  5. Waller, Richard [ed.] The posthumous works of Robert Hooke … containing his Cutlerian lectures, and other discourses read at the meetings of … the Royal Society. London: Richard Waller, 1705.
  6. Mrs. Barwell. A Companion to the Norwich Polytechnic Exhibition. Printed by Bacon,
    Kinnebrook, and Bacon, Mercury Office, Norwich: 1840.
  7. Alderson, Charles.Selections from the Charges & Other Detached Papers of Baron Alderson, with an Introductory Notice of  His Life. London: John W. Parker & Son, 1858. My attention was kindly drawn to this reference by my partner, Ann Farrant.

 <www.mpiwg-berlin.mpg.de/Preprints/P333.PDF> Wolfgang Lèfevre edits a paper ‘Inside the Camera Obscura – Optics and Art under the Spell of the Projected Image published by Max Plank Institut für Wissenschaftsgeschicht  in 2007.

In 1747, John Cuff, a London optical instrument maker, published a pamphlet in which there was a poem titled                          
Occasion’d by the Sight of a Chamera Obscura

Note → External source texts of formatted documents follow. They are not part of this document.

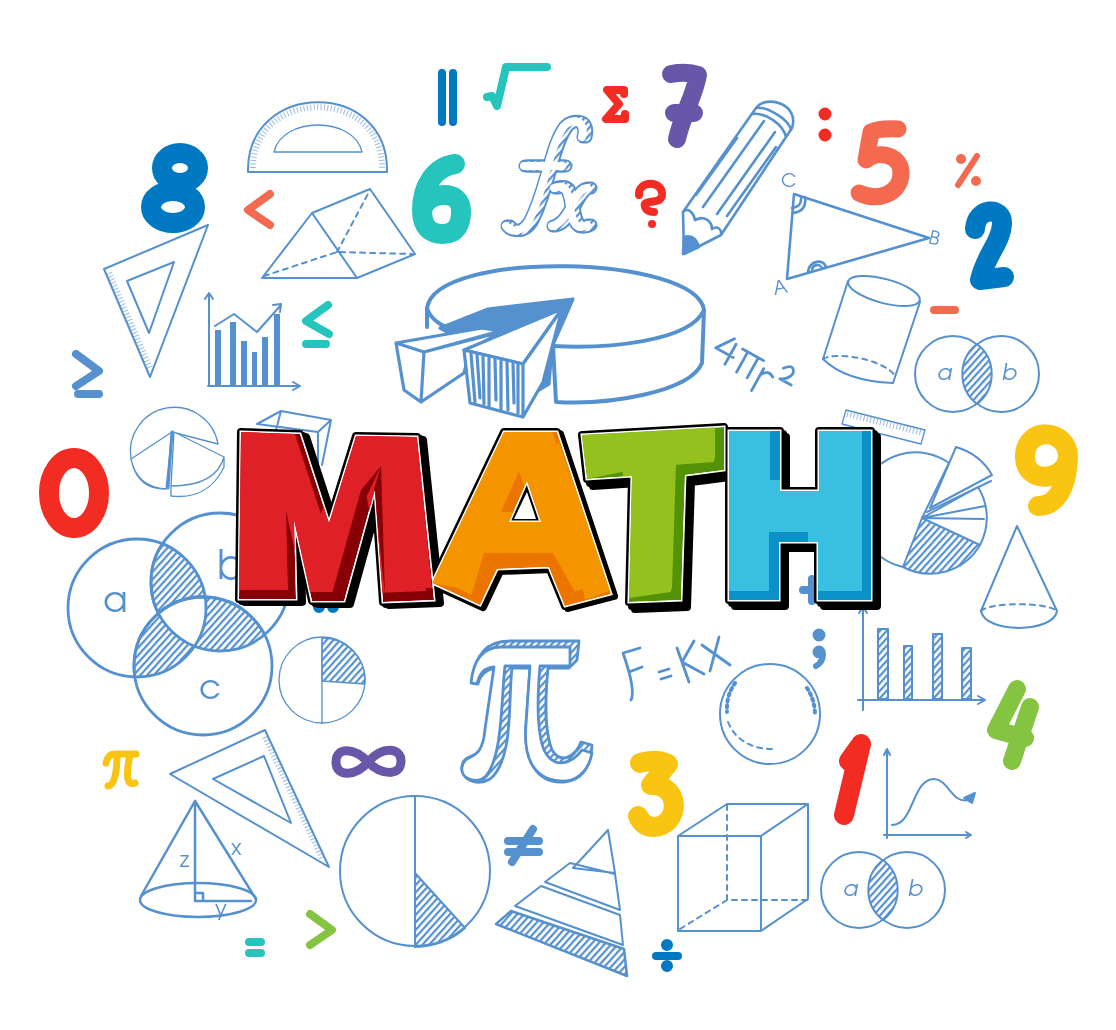
<!DOCTYPE html>
<html lang="en">
<head>
<meta charset="utf-8">
<title>Math</title>
<style>
:root{--line:#5590cf;--blue:#0079c2;--teal:#25c4bd;--red:#f22c23;--coral:#f46a50;--purple:#6856a8;--yellow:#f9c512;--green:#85c441;--paper:#fff}
html,body{margin:0;background:var(--paper);overflow:hidden}
svg.board{display:block;width:1116px;height:1030px}
.doodles{fill:none;stroke:var(--line);stroke-width:2;stroke-linejoin:round;stroke-linecap:round}
.thin{stroke-width:1.3}
.bold{stroke-width:3.2}
.dash{stroke-dasharray:5 5}
.hatched{fill:url(#hatch)}
.paper{fill:var(--paper)}
.solid{fill:var(--line)}
.ticks{stroke-width:6;stroke-dasharray:1 2.4;stroke-linecap:butt;opacity:.6}
.tube-edge{stroke-width:13}
.tube-side{stroke:url(#hatch);stroke-width:9}
.tube-face{stroke:var(--paper);stroke-width:8}
.note{fill:var(--line);stroke:none;font-family:"TeX Gyre Adventor",sans-serif}
.digits,.signs{fill:none;stroke-linecap:round;stroke-linejoin:round}
.digits{stroke-width:20}
.signs{stroke-width:8}
.red{stroke:var(--red)}.blue{stroke:var(--blue)}.teal{stroke:var(--teal)}.coral{stroke:var(--coral)}.purple{stroke:var(--purple)}.yellow{stroke:var(--yellow)}.green{stroke:var(--green)}.sky{stroke:var(--line)}
.shade{fill:#000;stroke:#000;stroke-width:8;stroke-linejoin:round}
.rim{fill:#fff;stroke:#fff;stroke-width:3}
</style>
</head>
<body>
<svg class="board" viewBox="0 0 1116 1030" role="img" aria-label="The word MATH surrounded by numbers, signs and geometry doodles">
<defs>
<pattern id="hatch" width="5" height="5" patternUnits="userSpaceOnUse" patternTransform="rotate(42)"><rect width="5" height="5" fill="#fff"/><rect width="2.2" height="5" fill="#5590cf"/></pattern>
<g id="venn-pair"><circle cx="953" cy="374" r="38"/><circle cx="1001" cy="374" r="38"/><path class="hatched" d="M977 344A38 38 0 0 1 977 404A38 38 0 0 1 977 344"/><g class="note" font-size="22" font-style="italic"><text x="937" y="380">a</text><text x="1002" y="380">b</text></g></g>
<clipPath id="set-a"><circle cx="137" cy="608" r="69"/></clipPath>
<clipPath id="set-b"><circle cx="220" cy="582" r="69"/></clipPath>
<path id="fx" d="M583 137C587 121 574 117 565 126C551 144 547 184 532 216C526 232 513 234 507 226M525 166H563M555 188C567 183 569 193 571 206C573 222 577 231 588 225M588 188C575 188 571 222 553 226"/>
<path id="m" d="M241 432L300 434L329 523L356 436L417 437L434 600L383 602L375 489L344 601L312 601L294 520L296 599L239 599Z"/>
<path id="a" d="M504 432L557 432L611 594L565 606L549 567L497 569L480 605L432 583ZM509 522L541 522L527 481Z" fill-rule="evenodd" clip-rule="evenodd"/>
<path id="t" d="M582 435L724 427V470L685 475L681 600L629 602L632 476L587 479Z"/>
<path id="h" d="M729 431H780V491H819V431H871V600H818V542H779V600H729Z"/>
<clipPath id="clip-m"><use href="#m"/></clipPath>
<clipPath id="clip-a"><use href="#a" clip-rule="evenodd"/></clipPath>
<clipPath id="clip-t"><use href="#t"/></clipPath>
<clipPath id="clip-h"><use href="#h"/></clipPath>
</defs>

<g class="doodles">
<g id="protractor"><path d="M248 172C246 80 389 78 387 172Z"/><path class="ticks" d="M253 168C253 88 382 86 382 168"/><path class="thin" d="M274 152C282 116 354 116 362 152Z"/></g>
<g id="prism"><path d="M262 278L312 213L370 189L415 254L357 278ZM312 213L357 278"/><path class="dash" d="M264 276L337 252L412 254M337 252L369 192"/></g>
<g id="set-square-top"><path d="M208 225L104 269L150 377Z"/><path class="ticks" d="M109 273L151 370"/><path d="M174 262L127 281L149 333Z"/></g>
<g id="growth-chart"><path d="M209 386V294M205 299L209 293L213 299M208 386H299M293 382L300 386L293 390M215 326L234 314L257 332L281 305M273 305L281 304L280 312"/><path class="solid" stroke="none" d="M215 330h6v55h-6zM230 322h6v63h-6zM241 341h6v44h-6zM252 352h5v33h-5zM262 337h6v48h-6zM274 314h6v71h-6z"/></g>
<g id="pie-wedge" class="thin"><path d="M131 459A44 44 0 1 1 218 444L172 432ZM131 459C135 478 147 488 166 489L172 432M132 463C137 482 150 489 165 489"/><path class="paper" d="M174 432L224 457C219 475 202 486 171 486ZM224 457V467C214 488 196 499 171 496V486"/><path d="M172 432L168 488" stroke-width="3"/></g>
<path id="box-behind" d="M257 424L281 411L331 420L322 465M257 424L318 432L331 420M281 411L276 430M318 432V470"/>
<g id="three-sets" stroke-width="2.8"><g clip-path="url(#set-a)"><circle class="hatched" cx="220" cy="582" r="69"/><circle class="hatched" cx="203" cy="666" r="69"/></g><g clip-path="url(#set-b)"><circle class="hatched" cx="203" cy="666" r="69"/><g clip-path="url(#set-a)"><circle class="paper" cx="203" cy="666" r="69"/></g></g><circle cx="137" cy="608" r="69"/><circle cx="220" cy="582" r="69"/><circle cx="203" cy="666" r="69"/><g class="note"><text x="103" y="612" font-size="36">a</text><text x="217" y="579" font-size="40">b</text><text x="199" y="699" font-size="34">c</text></g></g>
<g id="quarter-pie" class="thin"><path class="hatched" d="M322 681V638A43 43 0 0 1 365 684Z"/><circle cx="322" cy="680" r="43"/><path d="M322 638V723"/></g>
<g id="set-square-bottom"><path d="M170 774L265 730L329 867Z"/><path class="ticks" d="M265 737L322 858"/><path d="M213 779L264 756L291 823Z"/></g>
<g id="cone-xyz" stroke-width="2.5"><path d="M141 896L195 801L256 899M195 801V901H251M195 893H203V901"/><ellipse cx="198" cy="900" rx="58" ry="17"/><g class="note" font-size="22"><text x="180" y="867">z</text><text x="231" y="855">x</text><text x="215" y="916">y</text></g></g>
<g id="eighth-pie"><path class="hatched" d="M415 873L465 928Q445 946 415 947Z"/><circle cx="415" cy="871" r="75"/><path d="M415 796V947"/></g>
<g id="pyramid"><path d="M608 830L615 873L573 868ZM570 863L545 882L620 910L615 874ZM541 886L515 906L623 945L620 915Z"/><path class="hatched" stroke-width="2.5" d="M511 911L496 924L627 976L624 949Z"/></g>
<g id="cube"><path d="M678 836H761V931H678ZM678 836L727 804H808V899L761 931M761 836L808 804"/><path class="dash" d="M727 805V900H807M727 900L680 929"/></g>
<g id="function-fx"><use href="#fx" class="tube-edge"/><use href="#fx" class="tube-edge" x="3"/><use href="#fx" class="tube-side" x="3"/><use href="#fx" class="tube-face" x="-1"/></g>
<g id="pencil" stroke-width="2.6"><path d="M683 212L756 108C766 94 800 104 792 128L721 235L684 254ZM756 108C766 106 789 119 791 130M752 114C765 112 783 124 786 137M683 212C688 206 694 214 695 220C704 215 712 221 712 229C718 225 722 230 721 235M703 207L764 121M717 214L775 132M696 195L737 138M727 216L776 147"/><path class="solid" d="M684 237Q695 234 699 247L683 254Z"/></g>
<g id="triangle-abc"><path stroke-width="2.6" d="M794 194L929 238L787 279ZM793 213Q807 211 805 197M792 208Q802 207 801 197M808 273C808 260 825 258 826 268M812 271C812 264 821 263 822 269"/><g class="note" font-size="19"><text x="781" y="187">C</text><text x="929" y="245" transform="rotate(15 936 238)">B</text><text x="773" y="294" transform="rotate(-12 780 287)">A</text></g></g>
<g id="cylinder"><path d="M848 281L823 359Q845 381 893 383L920 302"/><ellipse cx="884" cy="291" rx="37" ry="12" transform="rotate(15 884 291)"/><path class="dash" d="M823 359C835 351 885 359 896 377"/></g>
<use href="#venn-pair"/><use href="#venn-pair" x="-94" y="516"/>
<g id="ruler" class="thin"><path d="M846 410L925 430L921 444L842 424Z"/><path class="ticks" d="M847 414L923 433"/></g>
<g id="sector-pie"><path class="hatched" d="M922 518L980 545A58 58 0 0 1 903 567Z"/><path d="M922 518L949 463A58 58 0 1 0 903 567M922 518L978 487A58 58 0 0 1 980 545M922 518L985 506M922 518L984 519"/><path class="paper" d="M930 508L956 447Q980 454 992 475ZM927 512L991 481"/></g>
<g id="cone"><path d="M981 611L1017 526L1057 611C1054 633 985 634 981 611"/><path class="dash" d="M981 611C990 602 1047 602 1057 611"/></g>
<g id="bar-chart"><path d="M863 710V608M859 613L863 607L867 613M858 700H984M978 696L985 700L978 704"/><path class="hatched" d="M878 629h10v70h-10zM904 646h8v53h-8zM933 634h9v65h-9zM962 648h9v51h-9z"/></g>
<g id="curve-chart"><path d="M887 838V750M884 755L887 749L890 755M884 835H970M966 832L971 835L966 838M892 825C914 825 912 779 934 779C948 779 952 804 968 800"/><path class="solid" d="M964 798L975 793L972 803Z"/></g>
<g id="sphere"><circle cx="770" cy="714" r="50"/><path class="dash" d="M728 722C736 742 755 750 776 749"/><path stroke-width="4" stroke-dasharray="2 4" d="M735 683Q726 696 727 712M807 688Q815 700 815 715"/></g>
<g id="formulas" stroke-width="2.8"><path transform="translate(724 333) rotate(29)" d="M12 0L0 17H20M16 4V27M24 5H48M30 5V28M42 5V28M52 12V37M52 19Q57 10 64 15M69 2Q77 -8 80 2Q79 9 71 13H84"/><path d="M631 700Q636 690 623 653L640 648M629 672L642 667M659 672L669 669M661 679L671 676M677 648L689 682M694 641L682 662L704 674M702 645L730 665M719 637L710 671"/></g>
<g id="cake-pie" class="bold"><path class="paper" stroke-width="4" d="M427 327V308C436 249 696 255 704 310L702 363C690 392 610 405 556 402L553 346C605 349 690 342 704 310M427 308Q431 322 453 330"/><path class="solid" d="M440 328L488 309L573 299L552 347L549 384L532 394L480 350Z"/><path class="paper" d="M396 343L482 328L500 331L424 352ZM396 343L404 390L421 402L424 352ZM424 352L501 332L470 350L464 373L421 402Z"/><path class="paper" d="M464 350L562 309L523 364Z"/><path class="paper" d="M464 350L523 364V417L470 403ZM523 364L562 309L543 382L523 417Z"/><path d="M471 354L475 402M477 355L480 398M483 357L484 404M489 358V407M495 359L496 400M501 361V409M507 362L508 410M513 364L514 403M518 364V413"/></g>
<g id="pi-big" stroke-width="2.8"><path class="hatched" d="M473 683C474 660 482 641 510 641H579L577 660L569 668H548C545 700 544 730 552 750C562 766 576 755 581 742L592 745C591 769 580 781 564 782C536 784 524 760 526 725L530 668H512C508 700 514 760 490 779C477 787 460 779 462 766C465 749 485 765 487 729L500 668C486 668 480 675 478 684Z"/><path class="paper" d="M471 683C473 662 481 647 501 647H570V666H540C537 700 537 732 544 750C553 769 571 765 582 750L592 753C588 774 574 782 560 781C533 779 523 757 526 724L530 666H505C501 700 503 755 486 776C477 785 460 779 462 767C465 751 482 765 485 729L494 667C482 668 479 676 477 684Z"/></g>
</g>

<g class="digits">
<g class="blue"><ellipse cx="180" cy="168" rx="18" ry="15"/><ellipse cx="173" cy="207" rx="22" ry="16"/><path d="M975 229C976 207 1003 206 1002 224C1001 243 986 254 980 280L1004 277"/></g>
<path class="teal" d="M455 164C434 167 422 187 422 210C422 228 431 234 443 234C457 234 461 223 461 212C461 199 453 195 444 195C432 195 424 202 422 211"/>
<path class="purple" stroke-width="18" d="M671 74Q687 71 698 75C694 97 683 113 677 139M674 113H694"/>
<path class="coral" stroke-width="17" d="M898 129Q880 128 871 132L866 160C880 149 902 156 901 174C900 194 878 202 859 193"/>
<g class="red"><ellipse cx="74" cy="493" rx="25" ry="35"/><path d="M861 744L844 815M859 747L849 761"/></g>
<g class="yellow"><path d="M1068 458C1069 428 1024 425 1025 458C1026 484 1064 482 1068 458C1067 488 1056 506 1038 506"/><path d="M640 763Q656 758 668 764L651 785C681 784 681 825 654 827Q643 827 638 816"/></g>
<path class="green" stroke-width="18" d="M1017 689L996 730L1025 738M1030 707L1012 761"/>
</g>

<g class="signs">
<g class="blue"><path d="M442 73V122M453 73V122M656 956H678"/><path stroke-width="12" d="M667 945V945M667 966V966M319 607V607M333 607V607"/></g>
<g class="teal"><path d="M487 97L492 96L497 106L506 67H547M328 305L306 321L329 334M306 344H326" /><path d="M249 942H261M249 953H261"/></g>
<g class="red"><path d="M624 94V90H607L619 104L606 119H625V114"/><path d="M639 195C638 180 663 180 662 195C661 206 642 198 645 207Q647 212 654 212"/><path d="M652 224V224"/><path stroke-width="13" d="M825 114V114M825 135V135"/></g>
<g class="coral"><path d="M270 194L248 210L270 225M934 310H955"/><path stroke-width="6" d="M977 156L958 185"/><path stroke-width="10" d="M961 159V159M976 181V181"/></g>
<g class="sky"><path d="M76 354L99 371L76 386M78 394H99M508 841H539M508 852H539M533 829L512 862M803 590H820M812 579V601"/><path stroke-width="13" d="M819 635V635M819 652V652"/><path stroke-width="6" d="M823 654Q823 662 816 666"/></g>
<path class="purple" stroke-width="9" d="M368 762C355 748 336 746 336 762C336 778 356 776 368 762C382 746 401 747 401 761C401 777 381 775 368 762Z"/>
<path class="yellow" stroke-width="7" d="M106 763Q108 753 116 754H136M117 755C117 771 115 785 108 786M130 755C126 773 126 787 135 783"/>
<path class="green" d="M310 914L332 930L310 945"/>
</g>

<g class="title">
<g class="shade"><use href="#m"/><use href="#m" x="3" y="2"/><use href="#m" x="6" y="3"/><use href="#a"/><use href="#a" x="3" y="2"/><use href="#t"/><use href="#t" x="3" y="4"/><use href="#t" x="6" y="7"/><use href="#h"/><use href="#h" x="3" y="3"/><use href="#h" x="6" y="6"/></g>
<path class="paper" d="M514 519H536L527 492Z"/>
<g class="rim"><use href="#m"/><use href="#a"/><use href="#t"/><use href="#h"/></g>
<g clip-path="url(#clip-m)"><use href="#m" fill="#870006"/><use href="#m" x="-8" y="-9" fill="#df2127"/><path fill="#df2127" d="M239 430H260V590H239ZM356 436H417L419 455L432 588H383L362 470Z"/><path fill="#870006" d="M381 466L365 500L344 601L330 601L361 490ZM381 466L385 595L374 489Z"/></g>
<g clip-path="url(#clip-a)"><use href="#a" fill="#ec7500"/><use href="#a" x="-8" y="-10" fill="#f49500"/><path fill="#f49500" d="M504 432H530L470 590L432 583ZM541 522L575 552L585 600L611 590L558 440Z"/><path fill="#ec7500" d="M484 553H553L580 601L565 606L549 567H497L480 605L470 600Z"/></g>
<g clip-path="url(#clip-t)"><use href="#t" fill="#549205"/><use href="#t" x="-9" y="-11" fill="#95c11f"/><path fill="#95c11f" d="M582 435L714 428V462L673 465L671 592L629 598L632 470L587 479Z"/></g>
<g clip-path="url(#clip-h)"><use href="#h" fill="#0b91c8"/><use href="#h" x="-10" y="-11" fill="#39bfe0"/><path fill="#39bfe0" d="M729 431H769V498H819V431H862V591H818V532H769V591H729Z"/></g>
</g>
</svg>
</body>
</html>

Verse 3 reads:
Say, rare Machine, who taught thee to design?
And mimick Nature with such Skill divine?
The Miracles of whose creative Glass,
Struck with amaze, the superstitious class,
Of fools, in Bacon’s Days, and did for Witchcraft pass
Productions strange! weak Reason did transcend:
And all admir’d, but few could comprehend;
The Cause conceal’d; th’ Effect Men plain perceive;
Compell’d by Sight thy Myst’ries to believe.
& Verse 7:
How wou’d that Painter boast his Pencil’s Art?
Who cou’d such motions to his Piece impart?
But, here, thou hast no Rival in thy Fame;
‘Tis thine alone to copy Nature’s Frame,
So strictly true she seems the very same;
In just Proportions; Colours strong or faint,
By Light and Shade’ without the Daub of Paint:
To animate the Picture, and inspire,
Such Motions, as the Figures may require,
From Heav’n Prometheus like, thou steal’st the sacred Fire.

On the last page of the pamphlet Cuff advertised his chamera obscura with the heading:

The Chamera Obscura, for exhibiting Prospects in their natural Proportions and Colours, together with the Motions of living Objects.

William Storers Royal Accurate Delineator Unidentified maker
Camera Obscura, mid-18th century
[Strangers’ Hall Museum, Norwich]
Camera Obscura mid 18 century Unidentified maker
Camera Obscura, mid-18th century
[Strangers’ Hall Museum, Norwich]